Mentioning a deal’s expiration date is good. It’s better than nothing. But showing a ticking timer – a vivid symbol of passing time – that’s urgency gold.
Why? Because 90% of all the information that enters our brain is visual. Visuals are also processed 60,000 times faster than images.
Seeing a clock count down the seconds quickens your pulse rate, prompting the impulse to shop. In fact, it’s a hardwired response.
Barnes & Noble email example where they incorporate a countdown timer to create urgency:
The timer is placed front and center. The large fonts and bold colors increase urgency. And there are zero extraneous elements. The only clickable options are to go the in-store coupon route or to go online. It’s focused, forceful, and fierce…just like your incorporation of countdown times should be.
6. Offer limited-time free shipping in emails
As ubiquitous as sites like Amazon have made free shipping, it’s still a powerful lure. Free shipping is the number one reason more than 80% of customers shop online. And over 50% of shoppers abandon their carts because of unexpected surcharges, like high shipping costs.

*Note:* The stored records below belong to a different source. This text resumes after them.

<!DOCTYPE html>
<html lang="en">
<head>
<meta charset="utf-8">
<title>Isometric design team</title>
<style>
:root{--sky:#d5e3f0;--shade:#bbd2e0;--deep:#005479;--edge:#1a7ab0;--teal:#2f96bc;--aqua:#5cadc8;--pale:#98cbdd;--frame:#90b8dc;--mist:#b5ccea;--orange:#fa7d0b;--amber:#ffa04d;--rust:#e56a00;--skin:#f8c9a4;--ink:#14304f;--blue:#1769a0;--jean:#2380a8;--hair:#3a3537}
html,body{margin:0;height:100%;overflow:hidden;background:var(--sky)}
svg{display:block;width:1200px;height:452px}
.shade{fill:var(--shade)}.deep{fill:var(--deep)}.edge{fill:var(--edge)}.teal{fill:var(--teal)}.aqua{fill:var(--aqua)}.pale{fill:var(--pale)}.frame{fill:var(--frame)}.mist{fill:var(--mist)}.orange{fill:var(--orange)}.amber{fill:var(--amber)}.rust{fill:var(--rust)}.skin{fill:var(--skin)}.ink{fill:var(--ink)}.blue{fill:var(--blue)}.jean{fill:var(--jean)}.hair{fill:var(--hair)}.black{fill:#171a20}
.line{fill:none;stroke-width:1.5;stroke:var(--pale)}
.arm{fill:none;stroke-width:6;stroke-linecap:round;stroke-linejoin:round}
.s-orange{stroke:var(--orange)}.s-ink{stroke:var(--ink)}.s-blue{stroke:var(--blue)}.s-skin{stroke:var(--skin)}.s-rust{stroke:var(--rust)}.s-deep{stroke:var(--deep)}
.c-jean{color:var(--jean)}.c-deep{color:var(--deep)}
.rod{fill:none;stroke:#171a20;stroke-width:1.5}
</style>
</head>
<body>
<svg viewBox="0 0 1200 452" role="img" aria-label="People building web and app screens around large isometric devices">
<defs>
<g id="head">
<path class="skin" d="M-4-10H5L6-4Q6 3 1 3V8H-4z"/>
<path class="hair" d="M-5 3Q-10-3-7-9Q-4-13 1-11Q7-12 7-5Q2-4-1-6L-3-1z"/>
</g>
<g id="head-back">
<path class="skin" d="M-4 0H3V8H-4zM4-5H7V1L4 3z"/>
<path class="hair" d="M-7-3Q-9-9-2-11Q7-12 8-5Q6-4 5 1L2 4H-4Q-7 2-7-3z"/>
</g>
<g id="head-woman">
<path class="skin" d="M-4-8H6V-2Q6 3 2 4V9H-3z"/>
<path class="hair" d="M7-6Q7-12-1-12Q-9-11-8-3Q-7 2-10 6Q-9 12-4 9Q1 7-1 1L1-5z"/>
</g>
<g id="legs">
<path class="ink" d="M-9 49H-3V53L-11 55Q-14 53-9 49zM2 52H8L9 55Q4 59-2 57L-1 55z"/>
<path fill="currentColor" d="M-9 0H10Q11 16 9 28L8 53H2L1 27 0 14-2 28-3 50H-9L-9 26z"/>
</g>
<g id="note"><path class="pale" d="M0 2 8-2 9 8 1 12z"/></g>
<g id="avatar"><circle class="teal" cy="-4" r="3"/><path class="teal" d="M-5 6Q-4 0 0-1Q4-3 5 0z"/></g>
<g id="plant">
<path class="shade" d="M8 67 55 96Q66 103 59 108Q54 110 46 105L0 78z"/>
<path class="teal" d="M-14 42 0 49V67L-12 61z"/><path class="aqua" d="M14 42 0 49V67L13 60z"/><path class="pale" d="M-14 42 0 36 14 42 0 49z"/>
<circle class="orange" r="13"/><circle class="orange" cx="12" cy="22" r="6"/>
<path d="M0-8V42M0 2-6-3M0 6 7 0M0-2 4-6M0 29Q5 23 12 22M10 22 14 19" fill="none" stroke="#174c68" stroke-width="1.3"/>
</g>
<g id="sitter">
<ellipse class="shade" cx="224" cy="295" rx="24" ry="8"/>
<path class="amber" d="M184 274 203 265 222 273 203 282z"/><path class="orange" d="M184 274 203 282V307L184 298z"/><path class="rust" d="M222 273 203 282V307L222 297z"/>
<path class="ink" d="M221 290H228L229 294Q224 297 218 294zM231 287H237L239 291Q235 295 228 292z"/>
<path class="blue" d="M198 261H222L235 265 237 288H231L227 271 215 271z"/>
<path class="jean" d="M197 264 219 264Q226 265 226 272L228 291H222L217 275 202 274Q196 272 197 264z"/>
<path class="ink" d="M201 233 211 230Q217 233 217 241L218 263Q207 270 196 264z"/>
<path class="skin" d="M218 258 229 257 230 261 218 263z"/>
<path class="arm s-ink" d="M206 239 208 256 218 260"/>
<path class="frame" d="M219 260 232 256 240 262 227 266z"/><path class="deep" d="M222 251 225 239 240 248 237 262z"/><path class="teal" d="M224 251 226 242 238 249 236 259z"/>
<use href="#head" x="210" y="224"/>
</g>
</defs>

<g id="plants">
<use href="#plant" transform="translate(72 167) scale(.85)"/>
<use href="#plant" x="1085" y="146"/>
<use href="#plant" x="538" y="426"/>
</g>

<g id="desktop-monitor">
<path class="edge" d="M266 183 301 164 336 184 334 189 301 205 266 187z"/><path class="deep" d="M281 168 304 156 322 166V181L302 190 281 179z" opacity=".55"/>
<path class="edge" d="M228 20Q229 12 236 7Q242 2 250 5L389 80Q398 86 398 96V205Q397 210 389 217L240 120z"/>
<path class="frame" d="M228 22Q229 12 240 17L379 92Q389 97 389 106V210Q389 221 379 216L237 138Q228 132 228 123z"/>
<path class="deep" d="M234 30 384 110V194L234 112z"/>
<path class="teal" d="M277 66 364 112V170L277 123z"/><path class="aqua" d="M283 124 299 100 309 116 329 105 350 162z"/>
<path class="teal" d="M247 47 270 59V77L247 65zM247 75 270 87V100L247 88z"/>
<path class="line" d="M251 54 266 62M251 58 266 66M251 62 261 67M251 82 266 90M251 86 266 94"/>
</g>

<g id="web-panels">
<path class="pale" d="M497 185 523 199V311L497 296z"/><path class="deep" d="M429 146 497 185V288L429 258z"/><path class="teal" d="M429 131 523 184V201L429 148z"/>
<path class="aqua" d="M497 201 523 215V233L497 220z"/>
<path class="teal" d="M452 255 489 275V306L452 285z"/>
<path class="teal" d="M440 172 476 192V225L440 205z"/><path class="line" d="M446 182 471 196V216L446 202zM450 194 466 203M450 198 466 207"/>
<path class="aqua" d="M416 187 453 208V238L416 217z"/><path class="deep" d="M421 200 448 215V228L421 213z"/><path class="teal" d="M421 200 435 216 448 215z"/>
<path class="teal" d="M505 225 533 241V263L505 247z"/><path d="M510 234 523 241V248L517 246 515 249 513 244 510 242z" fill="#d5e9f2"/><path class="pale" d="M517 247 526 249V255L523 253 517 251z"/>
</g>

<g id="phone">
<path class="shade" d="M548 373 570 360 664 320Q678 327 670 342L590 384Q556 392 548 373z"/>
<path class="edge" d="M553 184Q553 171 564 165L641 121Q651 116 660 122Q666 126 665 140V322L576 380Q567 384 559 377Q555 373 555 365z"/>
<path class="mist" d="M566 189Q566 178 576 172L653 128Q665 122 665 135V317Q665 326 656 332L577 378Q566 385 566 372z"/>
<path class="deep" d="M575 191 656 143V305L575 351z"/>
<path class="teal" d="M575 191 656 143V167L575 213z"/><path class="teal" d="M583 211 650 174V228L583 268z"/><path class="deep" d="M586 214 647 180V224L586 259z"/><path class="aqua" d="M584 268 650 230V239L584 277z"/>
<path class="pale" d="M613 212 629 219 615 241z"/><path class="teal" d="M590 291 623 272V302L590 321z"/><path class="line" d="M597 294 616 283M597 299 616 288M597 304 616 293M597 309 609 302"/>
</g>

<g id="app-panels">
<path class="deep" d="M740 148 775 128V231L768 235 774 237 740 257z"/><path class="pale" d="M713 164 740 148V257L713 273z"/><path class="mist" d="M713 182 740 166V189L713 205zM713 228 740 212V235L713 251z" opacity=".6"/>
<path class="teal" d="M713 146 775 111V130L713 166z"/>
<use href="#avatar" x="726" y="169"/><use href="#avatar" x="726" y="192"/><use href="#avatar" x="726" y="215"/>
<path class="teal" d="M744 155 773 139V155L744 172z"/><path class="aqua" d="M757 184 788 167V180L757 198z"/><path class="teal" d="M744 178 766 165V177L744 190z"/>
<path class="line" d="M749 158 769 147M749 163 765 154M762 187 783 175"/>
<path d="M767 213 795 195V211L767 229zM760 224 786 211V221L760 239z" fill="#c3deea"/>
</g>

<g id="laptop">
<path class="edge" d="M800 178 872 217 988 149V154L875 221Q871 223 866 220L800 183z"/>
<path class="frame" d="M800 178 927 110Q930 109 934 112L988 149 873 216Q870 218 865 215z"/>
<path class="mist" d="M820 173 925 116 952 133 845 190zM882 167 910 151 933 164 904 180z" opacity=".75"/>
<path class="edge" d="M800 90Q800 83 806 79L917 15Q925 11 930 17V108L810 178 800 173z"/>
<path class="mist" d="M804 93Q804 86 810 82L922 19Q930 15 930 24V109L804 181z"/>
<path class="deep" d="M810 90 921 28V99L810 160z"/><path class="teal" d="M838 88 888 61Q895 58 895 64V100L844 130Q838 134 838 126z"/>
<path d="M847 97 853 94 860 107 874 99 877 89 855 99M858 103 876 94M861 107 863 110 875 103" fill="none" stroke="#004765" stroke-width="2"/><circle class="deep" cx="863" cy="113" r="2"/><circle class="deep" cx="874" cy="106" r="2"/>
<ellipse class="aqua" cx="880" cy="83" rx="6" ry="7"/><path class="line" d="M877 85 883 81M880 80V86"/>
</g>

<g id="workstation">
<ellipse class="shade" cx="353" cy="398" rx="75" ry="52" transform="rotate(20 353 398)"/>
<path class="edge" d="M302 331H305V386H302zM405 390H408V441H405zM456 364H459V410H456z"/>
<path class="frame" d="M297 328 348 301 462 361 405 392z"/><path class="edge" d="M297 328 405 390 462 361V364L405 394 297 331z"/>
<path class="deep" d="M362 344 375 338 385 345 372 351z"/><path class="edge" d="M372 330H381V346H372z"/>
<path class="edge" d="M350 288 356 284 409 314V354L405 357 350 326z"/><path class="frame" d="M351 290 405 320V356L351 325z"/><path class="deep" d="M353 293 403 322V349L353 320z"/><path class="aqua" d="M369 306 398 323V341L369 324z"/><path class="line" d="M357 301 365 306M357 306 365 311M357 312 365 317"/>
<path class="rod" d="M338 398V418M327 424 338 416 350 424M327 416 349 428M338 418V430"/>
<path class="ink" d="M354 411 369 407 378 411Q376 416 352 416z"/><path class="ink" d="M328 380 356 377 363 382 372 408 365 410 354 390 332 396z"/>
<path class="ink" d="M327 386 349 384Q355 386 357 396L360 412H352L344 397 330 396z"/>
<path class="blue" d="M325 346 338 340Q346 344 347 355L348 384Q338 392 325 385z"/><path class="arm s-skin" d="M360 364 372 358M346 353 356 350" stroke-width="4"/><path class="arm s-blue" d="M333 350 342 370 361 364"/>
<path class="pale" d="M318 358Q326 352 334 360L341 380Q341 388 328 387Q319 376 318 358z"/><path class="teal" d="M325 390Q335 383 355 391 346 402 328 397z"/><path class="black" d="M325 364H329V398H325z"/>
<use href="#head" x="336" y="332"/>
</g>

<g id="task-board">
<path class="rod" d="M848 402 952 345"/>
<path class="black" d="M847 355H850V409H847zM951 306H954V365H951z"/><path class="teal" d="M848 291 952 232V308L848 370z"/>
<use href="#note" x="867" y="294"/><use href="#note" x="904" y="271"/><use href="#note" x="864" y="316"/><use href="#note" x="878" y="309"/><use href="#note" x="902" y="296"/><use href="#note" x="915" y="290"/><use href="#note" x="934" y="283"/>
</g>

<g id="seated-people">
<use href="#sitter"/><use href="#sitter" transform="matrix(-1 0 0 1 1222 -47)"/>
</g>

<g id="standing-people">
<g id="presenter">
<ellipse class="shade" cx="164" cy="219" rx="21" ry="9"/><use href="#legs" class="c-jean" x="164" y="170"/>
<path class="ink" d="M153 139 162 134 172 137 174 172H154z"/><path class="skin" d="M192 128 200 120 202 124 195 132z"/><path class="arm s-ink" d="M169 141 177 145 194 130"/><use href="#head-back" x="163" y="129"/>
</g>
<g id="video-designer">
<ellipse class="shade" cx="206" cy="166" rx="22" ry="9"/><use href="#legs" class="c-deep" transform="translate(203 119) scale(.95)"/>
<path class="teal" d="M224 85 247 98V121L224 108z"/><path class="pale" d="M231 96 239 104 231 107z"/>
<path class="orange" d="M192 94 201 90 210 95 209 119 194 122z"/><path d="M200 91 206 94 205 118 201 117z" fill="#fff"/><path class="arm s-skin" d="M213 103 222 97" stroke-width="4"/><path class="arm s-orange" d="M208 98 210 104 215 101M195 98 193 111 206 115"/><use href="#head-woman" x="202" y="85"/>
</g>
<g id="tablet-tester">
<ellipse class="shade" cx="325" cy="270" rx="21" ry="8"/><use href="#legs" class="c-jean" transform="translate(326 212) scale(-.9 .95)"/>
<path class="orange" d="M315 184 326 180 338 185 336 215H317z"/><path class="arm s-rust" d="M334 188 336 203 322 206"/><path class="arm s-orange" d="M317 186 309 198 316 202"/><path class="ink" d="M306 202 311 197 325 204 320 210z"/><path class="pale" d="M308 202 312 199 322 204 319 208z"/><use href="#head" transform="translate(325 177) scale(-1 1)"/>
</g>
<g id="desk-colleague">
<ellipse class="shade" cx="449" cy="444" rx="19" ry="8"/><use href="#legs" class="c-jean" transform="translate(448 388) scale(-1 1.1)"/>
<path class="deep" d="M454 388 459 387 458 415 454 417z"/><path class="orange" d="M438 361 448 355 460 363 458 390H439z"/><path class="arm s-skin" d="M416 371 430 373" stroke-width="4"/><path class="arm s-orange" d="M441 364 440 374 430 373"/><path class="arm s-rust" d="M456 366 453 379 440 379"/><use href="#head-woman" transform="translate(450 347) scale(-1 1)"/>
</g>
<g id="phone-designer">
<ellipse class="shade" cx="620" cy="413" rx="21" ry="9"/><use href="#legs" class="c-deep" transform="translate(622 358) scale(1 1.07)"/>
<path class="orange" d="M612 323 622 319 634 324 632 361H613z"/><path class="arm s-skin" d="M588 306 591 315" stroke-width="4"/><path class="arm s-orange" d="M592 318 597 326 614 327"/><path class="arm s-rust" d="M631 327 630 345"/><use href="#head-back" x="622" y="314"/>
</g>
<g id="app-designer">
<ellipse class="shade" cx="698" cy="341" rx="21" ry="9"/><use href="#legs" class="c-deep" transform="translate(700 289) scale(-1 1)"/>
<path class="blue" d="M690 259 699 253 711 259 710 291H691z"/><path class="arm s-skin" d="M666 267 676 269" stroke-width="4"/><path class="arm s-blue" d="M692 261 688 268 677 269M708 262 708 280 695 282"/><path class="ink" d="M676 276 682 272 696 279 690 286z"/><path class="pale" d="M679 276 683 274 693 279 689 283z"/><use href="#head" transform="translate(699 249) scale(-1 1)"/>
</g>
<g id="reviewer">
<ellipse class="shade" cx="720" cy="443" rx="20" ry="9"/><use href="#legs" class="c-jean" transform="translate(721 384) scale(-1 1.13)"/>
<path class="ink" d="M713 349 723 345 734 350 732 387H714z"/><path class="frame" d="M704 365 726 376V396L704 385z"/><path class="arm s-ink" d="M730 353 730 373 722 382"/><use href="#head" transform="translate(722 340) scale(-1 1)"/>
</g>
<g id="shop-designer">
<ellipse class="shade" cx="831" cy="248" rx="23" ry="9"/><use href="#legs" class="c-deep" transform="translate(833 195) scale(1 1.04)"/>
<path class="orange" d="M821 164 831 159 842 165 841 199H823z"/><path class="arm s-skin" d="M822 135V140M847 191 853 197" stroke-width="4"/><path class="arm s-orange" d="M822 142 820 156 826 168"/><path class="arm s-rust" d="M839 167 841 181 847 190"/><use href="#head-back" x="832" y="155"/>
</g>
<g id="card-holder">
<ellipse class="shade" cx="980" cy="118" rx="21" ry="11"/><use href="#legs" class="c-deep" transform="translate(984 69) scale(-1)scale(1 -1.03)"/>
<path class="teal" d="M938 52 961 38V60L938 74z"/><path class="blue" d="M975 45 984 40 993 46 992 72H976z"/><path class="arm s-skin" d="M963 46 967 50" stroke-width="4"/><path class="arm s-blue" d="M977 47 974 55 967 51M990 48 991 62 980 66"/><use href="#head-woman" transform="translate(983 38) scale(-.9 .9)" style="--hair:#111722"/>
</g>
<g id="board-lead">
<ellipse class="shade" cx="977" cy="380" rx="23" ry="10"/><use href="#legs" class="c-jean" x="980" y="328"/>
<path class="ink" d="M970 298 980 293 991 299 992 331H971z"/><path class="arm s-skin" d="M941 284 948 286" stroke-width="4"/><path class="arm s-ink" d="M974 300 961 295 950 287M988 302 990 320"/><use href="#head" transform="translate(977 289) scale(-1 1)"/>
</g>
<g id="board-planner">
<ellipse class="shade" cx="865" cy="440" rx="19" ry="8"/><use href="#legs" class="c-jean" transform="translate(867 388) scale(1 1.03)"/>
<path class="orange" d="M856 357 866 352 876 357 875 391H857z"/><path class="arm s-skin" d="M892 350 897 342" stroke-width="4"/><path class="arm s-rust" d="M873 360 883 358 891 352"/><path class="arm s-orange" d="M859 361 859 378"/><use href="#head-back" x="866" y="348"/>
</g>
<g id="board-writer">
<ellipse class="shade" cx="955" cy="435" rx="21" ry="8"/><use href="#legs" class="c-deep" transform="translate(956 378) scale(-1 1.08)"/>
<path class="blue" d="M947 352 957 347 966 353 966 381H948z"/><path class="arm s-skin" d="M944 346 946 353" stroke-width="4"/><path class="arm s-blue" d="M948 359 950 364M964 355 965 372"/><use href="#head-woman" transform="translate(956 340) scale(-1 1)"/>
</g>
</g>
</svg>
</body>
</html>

Limited-time free shipping to nudge undecided shoppers brand email example from Wayfair:
The word “earned” in the subject line is a powerful touch. But, 30 days doesn’t exactly spark an “I’ve got to act now” feeling.
Instead, limit your free shipping offer by tying it directly to a real-world deadline. The NFL shop does this by personalizing their free-shipping email in a number of ways:
7. Add words to the email subject line and copy that scream ‘urgent’
Our final way to add urgency isn’t so much about a specific tactic…it’s a catch-all about words themselves.
The most enticing discounts will go out in vain if you can’t tease your subscribers to open your emails in the first place.
Two points deserve special attention before we conclude.
Number one, don’t hide urgency in the body of the email… Instead, lather your subject line with friction-reducing and scarcity-think language:
Number two, major on two words in particular: “you” and action verbs. “You” is universally recognized as one of the most persuasive words in the English language. So make your subject line about them by talking directly to your subscriber.
Time-based scarcity does increase open rates and click-through rates
Urgency overcomes both passivity and cognitive friction. It makes the cost of doing nothing higher than the cost acting. And that’s the hurdle that stands between your email marketing and making a sale.
Unfortunately, less-than-ethical marketers often misuse these potent tactics for their own gain: lying about deals, faking out-of-stock situations, and manipulating pricing.
When it comes to urgency – at the risk of sounding cliche – keep it real and respectful.
Urgent email subject lines FAQs
What is an urgent email subject line?
An urgent email subject line is a concise message at the beginning of an email that conveys a sense of immediate importance or time sensitivity. It aims to grab the recipient’s attention and prompt them to open and read the email promptly. The best email subject lines for urgency tempt readers to act fast on limited-time offers.
When should I use an urgent email subject line?
Urgent email subject lines are typically used when there is time-sensitive information or a pressing matter that requires the email recipient’s immediate attention. This can include critical updates and follow-up emails, time-bound offers, emergency announcements, or important deadlines. Using urgent email subject lines at the wrong time can lead to higher unsubscribe rates and loss of credibility.
How can I make an urgent email subject line effective?
To make an effective subject line for urgency, be specific about the urgency, use action-oriented language, and provide a clear call-to-action (CTA) to indicate why the email is urgent. Avoid using urgent sales email subject lines for non-critical messages to maintain credibility. Personalized email subject lines can also be effective when looking for attention-grabbing strategies. Include the recipient’s name and spice up your content with emojis to create catchy email subject lines.